***** SUPPLIED DATA *****

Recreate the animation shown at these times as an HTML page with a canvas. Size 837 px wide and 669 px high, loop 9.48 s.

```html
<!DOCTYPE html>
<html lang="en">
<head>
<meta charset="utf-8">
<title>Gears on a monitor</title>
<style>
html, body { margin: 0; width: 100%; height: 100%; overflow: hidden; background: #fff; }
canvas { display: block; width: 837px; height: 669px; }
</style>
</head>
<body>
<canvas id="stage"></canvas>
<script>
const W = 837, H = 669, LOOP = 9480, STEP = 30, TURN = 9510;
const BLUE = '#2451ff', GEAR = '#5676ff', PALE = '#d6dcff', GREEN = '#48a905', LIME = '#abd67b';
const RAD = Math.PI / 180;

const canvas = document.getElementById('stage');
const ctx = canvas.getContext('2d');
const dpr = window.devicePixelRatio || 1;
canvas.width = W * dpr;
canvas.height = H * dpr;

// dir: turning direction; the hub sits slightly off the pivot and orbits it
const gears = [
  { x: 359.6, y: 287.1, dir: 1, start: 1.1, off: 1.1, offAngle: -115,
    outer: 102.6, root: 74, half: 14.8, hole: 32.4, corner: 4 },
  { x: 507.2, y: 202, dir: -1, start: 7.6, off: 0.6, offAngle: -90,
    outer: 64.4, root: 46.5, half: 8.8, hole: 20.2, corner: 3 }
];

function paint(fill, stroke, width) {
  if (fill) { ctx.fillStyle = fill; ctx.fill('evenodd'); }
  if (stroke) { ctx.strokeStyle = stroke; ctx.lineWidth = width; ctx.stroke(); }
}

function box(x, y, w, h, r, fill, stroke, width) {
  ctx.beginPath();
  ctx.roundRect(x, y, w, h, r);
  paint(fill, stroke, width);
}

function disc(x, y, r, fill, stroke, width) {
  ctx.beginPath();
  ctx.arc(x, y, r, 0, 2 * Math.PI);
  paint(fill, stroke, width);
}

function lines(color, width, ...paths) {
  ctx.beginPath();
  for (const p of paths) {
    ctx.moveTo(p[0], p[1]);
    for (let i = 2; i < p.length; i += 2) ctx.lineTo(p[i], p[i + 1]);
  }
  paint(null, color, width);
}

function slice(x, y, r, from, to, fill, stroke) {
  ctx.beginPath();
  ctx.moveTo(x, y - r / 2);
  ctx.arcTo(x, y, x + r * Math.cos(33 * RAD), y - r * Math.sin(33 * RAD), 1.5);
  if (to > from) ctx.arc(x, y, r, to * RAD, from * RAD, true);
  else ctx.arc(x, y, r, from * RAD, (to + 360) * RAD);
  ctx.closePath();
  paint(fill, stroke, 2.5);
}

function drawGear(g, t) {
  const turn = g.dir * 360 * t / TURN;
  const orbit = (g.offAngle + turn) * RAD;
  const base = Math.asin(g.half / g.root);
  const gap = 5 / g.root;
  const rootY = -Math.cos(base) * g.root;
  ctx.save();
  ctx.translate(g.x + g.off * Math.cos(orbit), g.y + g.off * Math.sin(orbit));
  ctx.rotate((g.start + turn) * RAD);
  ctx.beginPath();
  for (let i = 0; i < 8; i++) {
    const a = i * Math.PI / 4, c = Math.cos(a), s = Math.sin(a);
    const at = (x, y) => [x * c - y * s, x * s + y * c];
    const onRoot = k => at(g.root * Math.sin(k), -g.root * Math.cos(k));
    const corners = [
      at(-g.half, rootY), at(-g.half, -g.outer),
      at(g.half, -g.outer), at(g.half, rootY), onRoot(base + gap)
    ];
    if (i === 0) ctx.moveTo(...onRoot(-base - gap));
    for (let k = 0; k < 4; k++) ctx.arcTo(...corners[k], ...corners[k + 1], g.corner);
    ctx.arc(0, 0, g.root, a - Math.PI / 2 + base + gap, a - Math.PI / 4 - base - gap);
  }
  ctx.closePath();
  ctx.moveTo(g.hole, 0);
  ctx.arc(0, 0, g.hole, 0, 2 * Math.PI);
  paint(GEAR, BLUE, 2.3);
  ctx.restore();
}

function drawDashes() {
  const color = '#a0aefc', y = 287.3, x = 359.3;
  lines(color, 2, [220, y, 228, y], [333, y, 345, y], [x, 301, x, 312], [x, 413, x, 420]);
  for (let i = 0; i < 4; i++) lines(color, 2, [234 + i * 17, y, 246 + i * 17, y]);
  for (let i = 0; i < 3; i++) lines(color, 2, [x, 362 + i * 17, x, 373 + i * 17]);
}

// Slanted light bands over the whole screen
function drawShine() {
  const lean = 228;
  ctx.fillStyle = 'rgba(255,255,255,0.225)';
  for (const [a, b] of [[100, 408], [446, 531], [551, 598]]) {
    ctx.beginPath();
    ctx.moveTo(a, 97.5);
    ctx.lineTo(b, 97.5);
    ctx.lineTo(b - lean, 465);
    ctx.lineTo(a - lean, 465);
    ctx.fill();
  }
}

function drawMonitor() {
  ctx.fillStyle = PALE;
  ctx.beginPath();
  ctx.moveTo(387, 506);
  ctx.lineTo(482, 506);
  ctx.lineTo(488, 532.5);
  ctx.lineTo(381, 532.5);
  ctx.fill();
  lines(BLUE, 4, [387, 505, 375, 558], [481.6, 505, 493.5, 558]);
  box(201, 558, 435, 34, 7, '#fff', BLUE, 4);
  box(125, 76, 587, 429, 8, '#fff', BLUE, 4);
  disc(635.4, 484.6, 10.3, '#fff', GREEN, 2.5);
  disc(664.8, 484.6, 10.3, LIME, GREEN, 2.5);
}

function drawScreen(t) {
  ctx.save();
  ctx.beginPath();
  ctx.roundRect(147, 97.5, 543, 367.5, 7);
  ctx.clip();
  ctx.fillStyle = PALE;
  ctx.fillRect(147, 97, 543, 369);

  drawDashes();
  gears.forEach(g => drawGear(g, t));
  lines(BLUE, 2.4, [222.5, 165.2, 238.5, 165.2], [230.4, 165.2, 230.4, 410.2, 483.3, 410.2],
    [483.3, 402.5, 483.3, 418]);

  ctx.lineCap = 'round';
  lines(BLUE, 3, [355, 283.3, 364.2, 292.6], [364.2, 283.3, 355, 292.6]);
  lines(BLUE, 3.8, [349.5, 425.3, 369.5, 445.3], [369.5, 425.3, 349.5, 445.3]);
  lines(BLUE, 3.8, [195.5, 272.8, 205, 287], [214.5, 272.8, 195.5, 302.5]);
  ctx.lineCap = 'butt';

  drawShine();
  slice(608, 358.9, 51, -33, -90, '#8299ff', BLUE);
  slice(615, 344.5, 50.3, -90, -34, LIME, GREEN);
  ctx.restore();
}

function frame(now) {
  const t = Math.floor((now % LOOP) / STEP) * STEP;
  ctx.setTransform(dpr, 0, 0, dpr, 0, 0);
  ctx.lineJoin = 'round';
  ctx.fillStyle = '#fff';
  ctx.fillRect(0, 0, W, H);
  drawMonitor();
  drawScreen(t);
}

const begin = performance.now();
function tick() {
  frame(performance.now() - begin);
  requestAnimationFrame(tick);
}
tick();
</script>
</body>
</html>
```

*****
***** SUPPLIED DATA *****

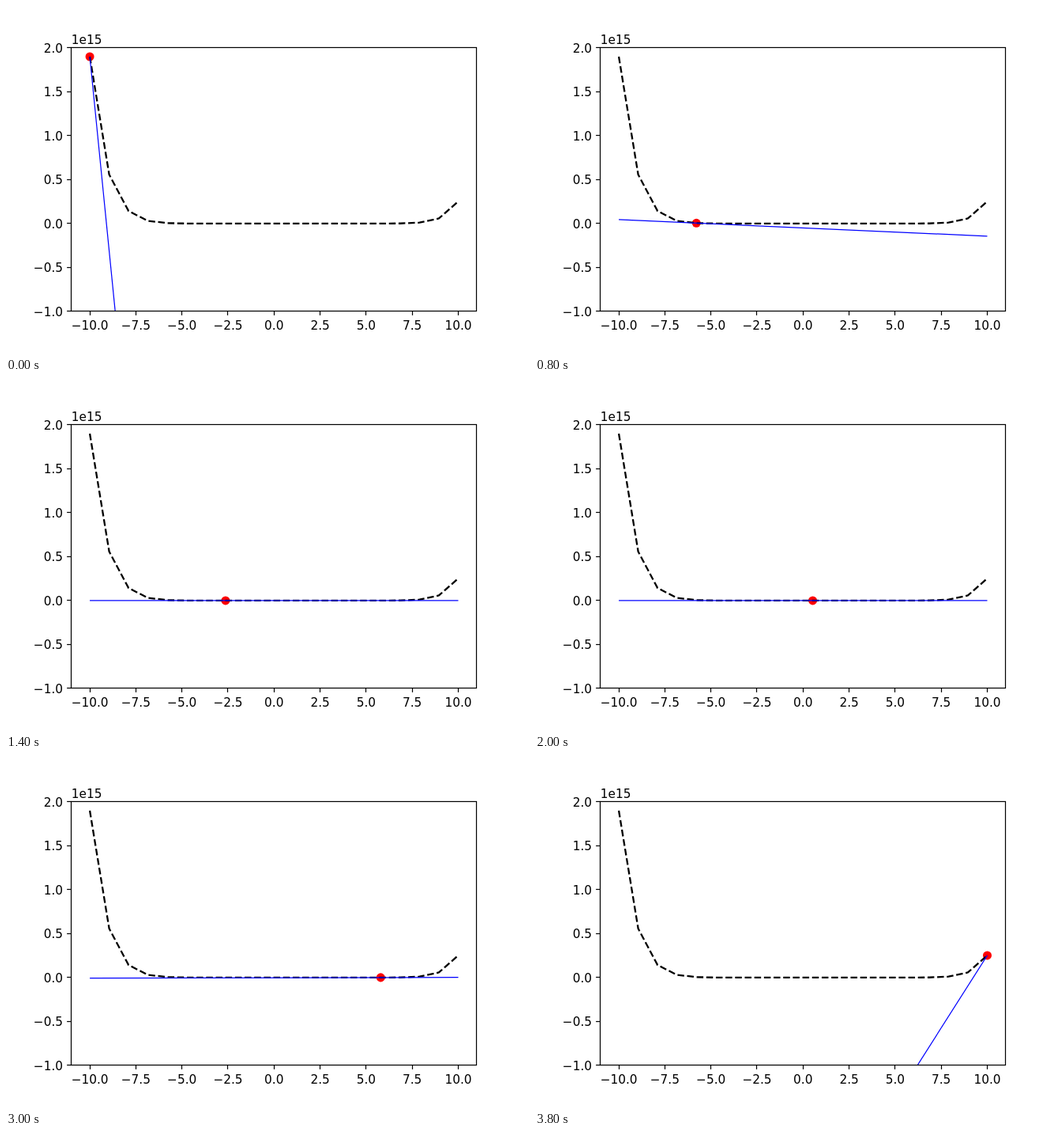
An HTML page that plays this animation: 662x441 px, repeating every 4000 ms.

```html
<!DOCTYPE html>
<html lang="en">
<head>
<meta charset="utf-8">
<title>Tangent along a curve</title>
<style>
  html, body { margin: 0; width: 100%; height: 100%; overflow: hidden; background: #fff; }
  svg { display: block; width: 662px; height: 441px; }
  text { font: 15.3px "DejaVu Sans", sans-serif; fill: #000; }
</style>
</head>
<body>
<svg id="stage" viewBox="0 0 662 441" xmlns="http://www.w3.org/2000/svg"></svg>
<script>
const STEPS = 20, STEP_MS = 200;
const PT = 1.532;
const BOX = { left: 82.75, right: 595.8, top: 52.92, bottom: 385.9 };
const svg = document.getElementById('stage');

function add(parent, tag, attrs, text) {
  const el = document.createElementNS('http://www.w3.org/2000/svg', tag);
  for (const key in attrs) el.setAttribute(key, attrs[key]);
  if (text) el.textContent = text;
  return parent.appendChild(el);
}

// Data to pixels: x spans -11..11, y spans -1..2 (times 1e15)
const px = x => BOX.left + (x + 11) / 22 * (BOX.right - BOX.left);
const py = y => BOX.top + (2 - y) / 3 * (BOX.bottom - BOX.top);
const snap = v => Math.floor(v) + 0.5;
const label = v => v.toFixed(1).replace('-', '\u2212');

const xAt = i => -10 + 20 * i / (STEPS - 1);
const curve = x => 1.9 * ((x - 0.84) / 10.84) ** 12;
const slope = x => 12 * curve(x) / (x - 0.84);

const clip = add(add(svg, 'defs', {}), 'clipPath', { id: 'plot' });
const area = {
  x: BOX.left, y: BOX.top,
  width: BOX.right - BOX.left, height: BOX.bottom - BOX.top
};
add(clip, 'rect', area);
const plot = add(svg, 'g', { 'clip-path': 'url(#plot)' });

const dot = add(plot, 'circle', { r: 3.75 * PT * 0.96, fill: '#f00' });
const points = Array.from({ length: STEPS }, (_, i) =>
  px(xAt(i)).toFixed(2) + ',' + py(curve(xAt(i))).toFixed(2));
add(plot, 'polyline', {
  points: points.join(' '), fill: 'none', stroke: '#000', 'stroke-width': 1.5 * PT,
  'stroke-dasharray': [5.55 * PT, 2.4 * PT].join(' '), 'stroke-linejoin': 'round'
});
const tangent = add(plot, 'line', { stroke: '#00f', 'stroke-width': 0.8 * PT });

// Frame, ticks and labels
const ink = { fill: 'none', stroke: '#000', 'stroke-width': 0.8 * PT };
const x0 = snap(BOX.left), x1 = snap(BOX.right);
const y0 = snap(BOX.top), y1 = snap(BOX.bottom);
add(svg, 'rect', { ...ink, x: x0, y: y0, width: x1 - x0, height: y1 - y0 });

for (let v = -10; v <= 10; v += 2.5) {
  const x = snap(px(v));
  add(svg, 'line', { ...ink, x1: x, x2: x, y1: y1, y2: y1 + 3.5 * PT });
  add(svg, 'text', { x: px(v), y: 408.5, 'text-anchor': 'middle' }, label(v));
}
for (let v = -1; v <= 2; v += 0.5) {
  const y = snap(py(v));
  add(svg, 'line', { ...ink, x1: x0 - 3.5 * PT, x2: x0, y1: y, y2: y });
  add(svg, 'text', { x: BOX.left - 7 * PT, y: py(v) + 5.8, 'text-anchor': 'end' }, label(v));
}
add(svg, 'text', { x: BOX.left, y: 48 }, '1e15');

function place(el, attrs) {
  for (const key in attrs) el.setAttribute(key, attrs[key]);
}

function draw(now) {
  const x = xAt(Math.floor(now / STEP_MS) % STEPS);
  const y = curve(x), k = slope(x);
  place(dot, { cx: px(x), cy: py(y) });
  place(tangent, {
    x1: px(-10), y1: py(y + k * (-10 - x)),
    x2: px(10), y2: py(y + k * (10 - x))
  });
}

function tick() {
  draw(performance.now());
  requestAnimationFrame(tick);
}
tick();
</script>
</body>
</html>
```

*****
***** SUPPLIED DATA *****

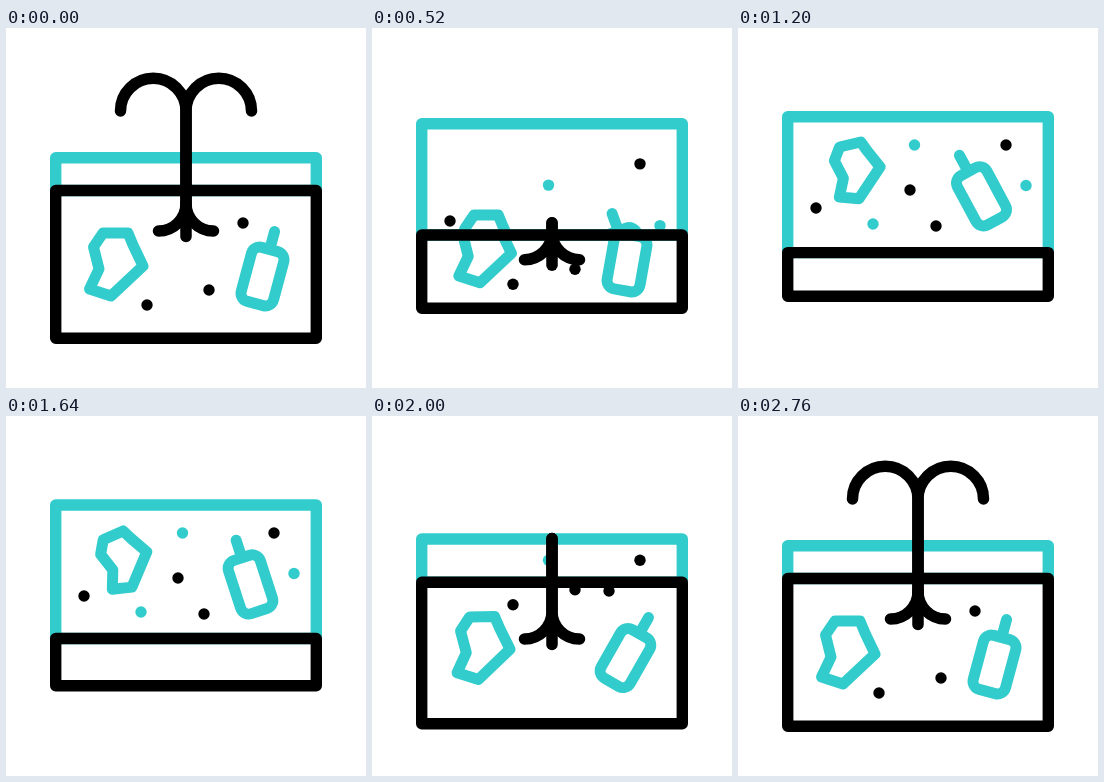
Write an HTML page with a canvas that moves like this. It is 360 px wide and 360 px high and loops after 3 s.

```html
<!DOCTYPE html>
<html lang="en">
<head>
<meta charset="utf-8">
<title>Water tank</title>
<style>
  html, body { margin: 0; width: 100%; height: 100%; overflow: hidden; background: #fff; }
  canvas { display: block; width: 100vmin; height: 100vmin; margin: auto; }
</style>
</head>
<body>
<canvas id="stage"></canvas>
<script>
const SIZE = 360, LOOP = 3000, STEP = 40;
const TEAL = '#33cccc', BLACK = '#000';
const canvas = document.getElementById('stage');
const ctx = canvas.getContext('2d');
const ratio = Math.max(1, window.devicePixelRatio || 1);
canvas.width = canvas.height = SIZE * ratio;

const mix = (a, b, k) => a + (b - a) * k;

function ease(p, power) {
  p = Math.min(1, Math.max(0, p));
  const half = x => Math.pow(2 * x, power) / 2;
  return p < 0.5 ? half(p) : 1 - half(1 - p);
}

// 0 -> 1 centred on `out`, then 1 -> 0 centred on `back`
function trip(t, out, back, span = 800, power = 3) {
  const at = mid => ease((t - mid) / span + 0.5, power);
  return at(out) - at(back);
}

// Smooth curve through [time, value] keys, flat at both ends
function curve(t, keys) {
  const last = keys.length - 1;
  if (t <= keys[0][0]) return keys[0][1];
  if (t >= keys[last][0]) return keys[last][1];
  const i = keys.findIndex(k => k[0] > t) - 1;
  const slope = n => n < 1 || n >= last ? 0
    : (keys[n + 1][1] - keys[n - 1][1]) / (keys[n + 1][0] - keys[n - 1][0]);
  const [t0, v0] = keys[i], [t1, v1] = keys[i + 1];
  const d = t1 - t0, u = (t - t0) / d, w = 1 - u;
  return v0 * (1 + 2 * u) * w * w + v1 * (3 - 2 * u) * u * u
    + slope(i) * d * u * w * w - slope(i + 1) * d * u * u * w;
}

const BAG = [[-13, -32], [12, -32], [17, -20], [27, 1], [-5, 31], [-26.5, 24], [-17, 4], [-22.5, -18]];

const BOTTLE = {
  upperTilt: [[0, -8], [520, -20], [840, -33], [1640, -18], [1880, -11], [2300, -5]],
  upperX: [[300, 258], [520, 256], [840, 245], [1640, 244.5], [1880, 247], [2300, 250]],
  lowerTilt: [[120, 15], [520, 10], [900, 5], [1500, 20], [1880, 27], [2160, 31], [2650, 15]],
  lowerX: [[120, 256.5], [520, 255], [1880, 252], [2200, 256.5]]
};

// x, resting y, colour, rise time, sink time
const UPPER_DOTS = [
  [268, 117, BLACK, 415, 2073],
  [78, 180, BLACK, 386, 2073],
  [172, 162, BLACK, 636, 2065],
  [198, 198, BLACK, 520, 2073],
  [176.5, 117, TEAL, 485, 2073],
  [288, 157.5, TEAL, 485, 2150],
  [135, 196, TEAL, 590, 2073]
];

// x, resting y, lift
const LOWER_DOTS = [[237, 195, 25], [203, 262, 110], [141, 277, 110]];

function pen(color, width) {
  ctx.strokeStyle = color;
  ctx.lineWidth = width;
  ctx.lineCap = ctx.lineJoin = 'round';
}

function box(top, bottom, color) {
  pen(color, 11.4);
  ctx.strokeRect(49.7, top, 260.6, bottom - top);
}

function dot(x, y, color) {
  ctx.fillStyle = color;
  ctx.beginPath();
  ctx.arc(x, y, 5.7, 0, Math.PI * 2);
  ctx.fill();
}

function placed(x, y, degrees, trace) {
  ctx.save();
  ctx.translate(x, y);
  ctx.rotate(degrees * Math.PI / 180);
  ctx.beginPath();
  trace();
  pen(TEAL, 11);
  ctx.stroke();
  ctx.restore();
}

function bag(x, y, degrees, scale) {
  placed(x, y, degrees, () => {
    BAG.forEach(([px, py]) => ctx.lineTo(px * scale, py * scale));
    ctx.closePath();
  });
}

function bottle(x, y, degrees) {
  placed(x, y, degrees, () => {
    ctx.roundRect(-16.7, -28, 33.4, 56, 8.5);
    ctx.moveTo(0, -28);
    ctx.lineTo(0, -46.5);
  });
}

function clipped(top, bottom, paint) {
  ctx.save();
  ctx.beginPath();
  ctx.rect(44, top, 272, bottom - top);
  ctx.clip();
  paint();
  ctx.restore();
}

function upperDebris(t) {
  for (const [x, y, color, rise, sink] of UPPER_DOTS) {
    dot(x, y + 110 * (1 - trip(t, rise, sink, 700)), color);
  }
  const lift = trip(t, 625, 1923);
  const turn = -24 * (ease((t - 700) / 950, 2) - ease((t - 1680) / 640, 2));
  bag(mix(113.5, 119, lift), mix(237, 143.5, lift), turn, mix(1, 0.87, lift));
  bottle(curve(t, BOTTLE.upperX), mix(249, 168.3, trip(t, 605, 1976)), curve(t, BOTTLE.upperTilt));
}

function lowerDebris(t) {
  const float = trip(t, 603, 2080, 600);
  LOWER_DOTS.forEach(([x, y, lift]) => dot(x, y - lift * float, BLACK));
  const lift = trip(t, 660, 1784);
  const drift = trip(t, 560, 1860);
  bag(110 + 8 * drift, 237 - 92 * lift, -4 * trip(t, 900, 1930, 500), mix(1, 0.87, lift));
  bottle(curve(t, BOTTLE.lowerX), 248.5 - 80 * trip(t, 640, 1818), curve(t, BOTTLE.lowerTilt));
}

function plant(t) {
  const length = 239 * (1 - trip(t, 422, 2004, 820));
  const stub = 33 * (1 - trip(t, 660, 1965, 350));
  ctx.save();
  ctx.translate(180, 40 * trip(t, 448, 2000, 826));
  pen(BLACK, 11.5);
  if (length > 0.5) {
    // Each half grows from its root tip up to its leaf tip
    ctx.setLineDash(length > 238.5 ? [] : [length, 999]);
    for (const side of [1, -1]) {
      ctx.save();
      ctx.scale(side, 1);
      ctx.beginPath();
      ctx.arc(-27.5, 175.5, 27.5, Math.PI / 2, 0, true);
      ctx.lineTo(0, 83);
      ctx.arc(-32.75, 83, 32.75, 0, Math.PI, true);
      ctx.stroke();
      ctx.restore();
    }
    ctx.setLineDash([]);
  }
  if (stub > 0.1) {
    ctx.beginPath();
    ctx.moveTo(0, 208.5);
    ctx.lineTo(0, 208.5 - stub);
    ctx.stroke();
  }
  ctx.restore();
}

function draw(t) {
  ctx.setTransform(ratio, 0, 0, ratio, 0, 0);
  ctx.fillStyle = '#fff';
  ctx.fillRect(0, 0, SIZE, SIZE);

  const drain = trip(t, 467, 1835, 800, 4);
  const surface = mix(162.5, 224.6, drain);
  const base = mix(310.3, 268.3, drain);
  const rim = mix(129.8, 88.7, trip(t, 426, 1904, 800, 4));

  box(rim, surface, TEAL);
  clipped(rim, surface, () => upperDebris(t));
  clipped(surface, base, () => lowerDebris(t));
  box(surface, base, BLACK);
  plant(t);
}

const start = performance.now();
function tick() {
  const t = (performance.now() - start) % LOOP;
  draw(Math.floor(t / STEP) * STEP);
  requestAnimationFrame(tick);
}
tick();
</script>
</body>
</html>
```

*****

_TASK ITEM_: When the word "lineTo" shows up in a line of the entries, report that line.

_REPLY TO THE TASK_:
    for (let i = 2; i < p.length; i += 2) ctx.lineTo(p[i], p[i + 1]);
    ctx.lineTo(b, 97.5);
    ctx.lineTo(b - lean, 465);
    ctx.lineTo(a - lean, 465);
  ctx.lineTo(482, 506);
  ctx.lineTo(488, 532.5);
  ctx.lineTo(381, 532.5);
    BAG.forEach(([px, py]) => ctx.lineTo(px * scale, py * scale));
    ctx.lineTo(0, -46.5);
      ctx.lineTo(0, 83);
    ctx.lineTo(0, 208.5 - stub);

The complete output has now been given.